The first leg of the Tour includes an overnighter inside the Louisville city limits, where he’ll face some guy from England named Danny Williams. Of course, no one really cares much about Danny Williams except Danny Williams and the people around him. He can say all the right things and make all the right moves and smile for the camera and promise he’ll win. But when the fight is over, when we wake up on the morning of July 31, Williams will be just another footnote in the sad saga that is Mike Tyson.

What their July 30 fight has become is a political gold mine, a chance for mayors, governors and assorted clergymen to grab a little quality time under the glare of the national spotlight.
Last week, it was New Jersey Governor James McGreevey, who saw an opportunity to make the national news and jumped on it. After Tyson was granted a boxing license to fight in New Jersey, McGreevey swiftly slammed the hammer down, telling us Tyson would not be allowed to fight in any facility owned or operated by the state. Let freedom ring.

Then there was Louisville Mayor Jerry Abramson, who took the time to tell the world that he doesn’t approve of Mike Tyson or what he stands for. And on top of that, he had no interest in attending the fight. Bet that broke a lot of hearts in Louisville.

Next there is Kentucky Governor Ernie Fletcher, who was quoted as saying this wasn’t a fight he would have promoted. Gosh, we didn’t even know Fletcher had a promoter’s license. Way to go, Guv.

Fletcher said he also plans to overhaul the state boxing commission because it granted Tyson a license. Note to the honorable governor: You can close the barn door if you want, but we’re pretty sure the horse is already out.

And let’s be honest here. If the good governor thought he could pocket a cool $500,000 or more promoting Mike Tyson, I have a feeling we’d know what corner of the ring we’d find him standing in. Still, like McGreevey and Abramson, he made all the papers, and in politics, isn’t that what it’s all about?

Finally, there’s the Rev. Charles Elliott, who planned a demonstration outside the Mayor’s office because of the bad things the Mayor and the Governor said about Tyson.
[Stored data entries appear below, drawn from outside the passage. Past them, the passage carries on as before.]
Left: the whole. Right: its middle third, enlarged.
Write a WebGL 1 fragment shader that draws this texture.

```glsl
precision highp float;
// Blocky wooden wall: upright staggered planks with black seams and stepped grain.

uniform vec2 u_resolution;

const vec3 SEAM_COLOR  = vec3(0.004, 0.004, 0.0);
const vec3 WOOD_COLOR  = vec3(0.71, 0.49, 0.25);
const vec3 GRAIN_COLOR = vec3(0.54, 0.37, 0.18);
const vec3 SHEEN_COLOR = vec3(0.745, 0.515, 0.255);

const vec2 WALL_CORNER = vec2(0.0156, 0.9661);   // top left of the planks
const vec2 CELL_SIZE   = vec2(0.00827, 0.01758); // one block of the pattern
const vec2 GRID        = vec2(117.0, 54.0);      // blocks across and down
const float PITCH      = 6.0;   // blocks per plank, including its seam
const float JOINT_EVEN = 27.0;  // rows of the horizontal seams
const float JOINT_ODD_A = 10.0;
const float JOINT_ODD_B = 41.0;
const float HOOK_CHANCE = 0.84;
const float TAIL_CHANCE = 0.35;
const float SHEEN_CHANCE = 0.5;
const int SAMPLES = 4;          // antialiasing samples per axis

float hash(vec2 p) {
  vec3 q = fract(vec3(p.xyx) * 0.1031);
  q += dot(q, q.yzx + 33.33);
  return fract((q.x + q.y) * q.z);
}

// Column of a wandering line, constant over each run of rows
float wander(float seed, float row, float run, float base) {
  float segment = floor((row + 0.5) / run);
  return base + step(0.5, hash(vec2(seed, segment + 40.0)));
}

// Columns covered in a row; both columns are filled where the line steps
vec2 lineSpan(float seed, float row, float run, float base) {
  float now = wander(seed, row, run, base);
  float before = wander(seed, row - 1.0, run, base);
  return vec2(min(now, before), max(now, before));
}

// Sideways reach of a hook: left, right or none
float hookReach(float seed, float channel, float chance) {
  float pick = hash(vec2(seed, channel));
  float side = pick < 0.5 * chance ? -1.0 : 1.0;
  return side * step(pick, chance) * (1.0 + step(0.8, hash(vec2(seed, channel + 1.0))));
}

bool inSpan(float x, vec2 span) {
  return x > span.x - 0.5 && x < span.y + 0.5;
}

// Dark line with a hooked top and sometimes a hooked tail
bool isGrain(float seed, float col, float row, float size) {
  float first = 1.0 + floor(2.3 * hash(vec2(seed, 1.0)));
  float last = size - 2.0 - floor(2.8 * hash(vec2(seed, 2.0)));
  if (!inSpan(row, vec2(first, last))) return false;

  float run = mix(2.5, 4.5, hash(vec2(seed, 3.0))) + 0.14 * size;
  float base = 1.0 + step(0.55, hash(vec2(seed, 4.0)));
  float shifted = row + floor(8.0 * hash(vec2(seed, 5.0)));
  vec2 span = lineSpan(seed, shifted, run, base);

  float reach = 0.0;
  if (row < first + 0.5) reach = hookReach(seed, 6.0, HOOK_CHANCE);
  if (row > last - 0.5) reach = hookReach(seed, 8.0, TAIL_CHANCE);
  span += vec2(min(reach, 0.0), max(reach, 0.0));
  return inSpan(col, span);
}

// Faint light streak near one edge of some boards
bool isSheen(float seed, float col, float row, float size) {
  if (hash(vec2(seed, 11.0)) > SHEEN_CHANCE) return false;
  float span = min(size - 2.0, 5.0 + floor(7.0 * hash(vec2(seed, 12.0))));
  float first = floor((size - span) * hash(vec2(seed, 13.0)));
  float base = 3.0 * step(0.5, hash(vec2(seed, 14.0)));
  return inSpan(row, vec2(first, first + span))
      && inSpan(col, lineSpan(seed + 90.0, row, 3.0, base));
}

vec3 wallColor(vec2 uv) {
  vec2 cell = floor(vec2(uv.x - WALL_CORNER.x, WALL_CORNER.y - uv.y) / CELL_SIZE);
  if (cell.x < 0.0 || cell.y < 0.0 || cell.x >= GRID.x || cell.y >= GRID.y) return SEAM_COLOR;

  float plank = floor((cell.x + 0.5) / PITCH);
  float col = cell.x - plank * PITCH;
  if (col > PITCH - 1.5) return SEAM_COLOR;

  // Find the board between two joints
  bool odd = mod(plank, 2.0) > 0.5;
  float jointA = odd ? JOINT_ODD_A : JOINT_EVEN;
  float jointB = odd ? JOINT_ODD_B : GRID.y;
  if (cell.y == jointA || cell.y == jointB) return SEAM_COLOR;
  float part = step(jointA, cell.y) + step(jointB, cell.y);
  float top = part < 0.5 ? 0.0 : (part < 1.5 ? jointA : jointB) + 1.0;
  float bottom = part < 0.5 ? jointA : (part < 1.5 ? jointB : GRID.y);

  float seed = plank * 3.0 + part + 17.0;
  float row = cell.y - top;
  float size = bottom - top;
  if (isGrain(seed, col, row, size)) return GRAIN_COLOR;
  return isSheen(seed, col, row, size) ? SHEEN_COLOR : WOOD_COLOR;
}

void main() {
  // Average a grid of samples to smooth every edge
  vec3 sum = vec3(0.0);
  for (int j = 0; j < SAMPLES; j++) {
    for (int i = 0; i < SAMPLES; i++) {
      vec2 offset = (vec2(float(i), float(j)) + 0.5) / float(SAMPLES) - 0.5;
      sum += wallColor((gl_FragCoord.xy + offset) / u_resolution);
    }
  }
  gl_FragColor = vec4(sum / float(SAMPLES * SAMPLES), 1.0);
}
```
Elliot said he didn’t approve of Tyson’s behavior, but he did believe in second chances. He said Tyson deserved a chance to redeem himself.

He also mentioned that the fight would bring millions of dollars into his fine city. How come this guy isn’t running for mayor?

Yeah, Freedom Hall. Has a good ring to it.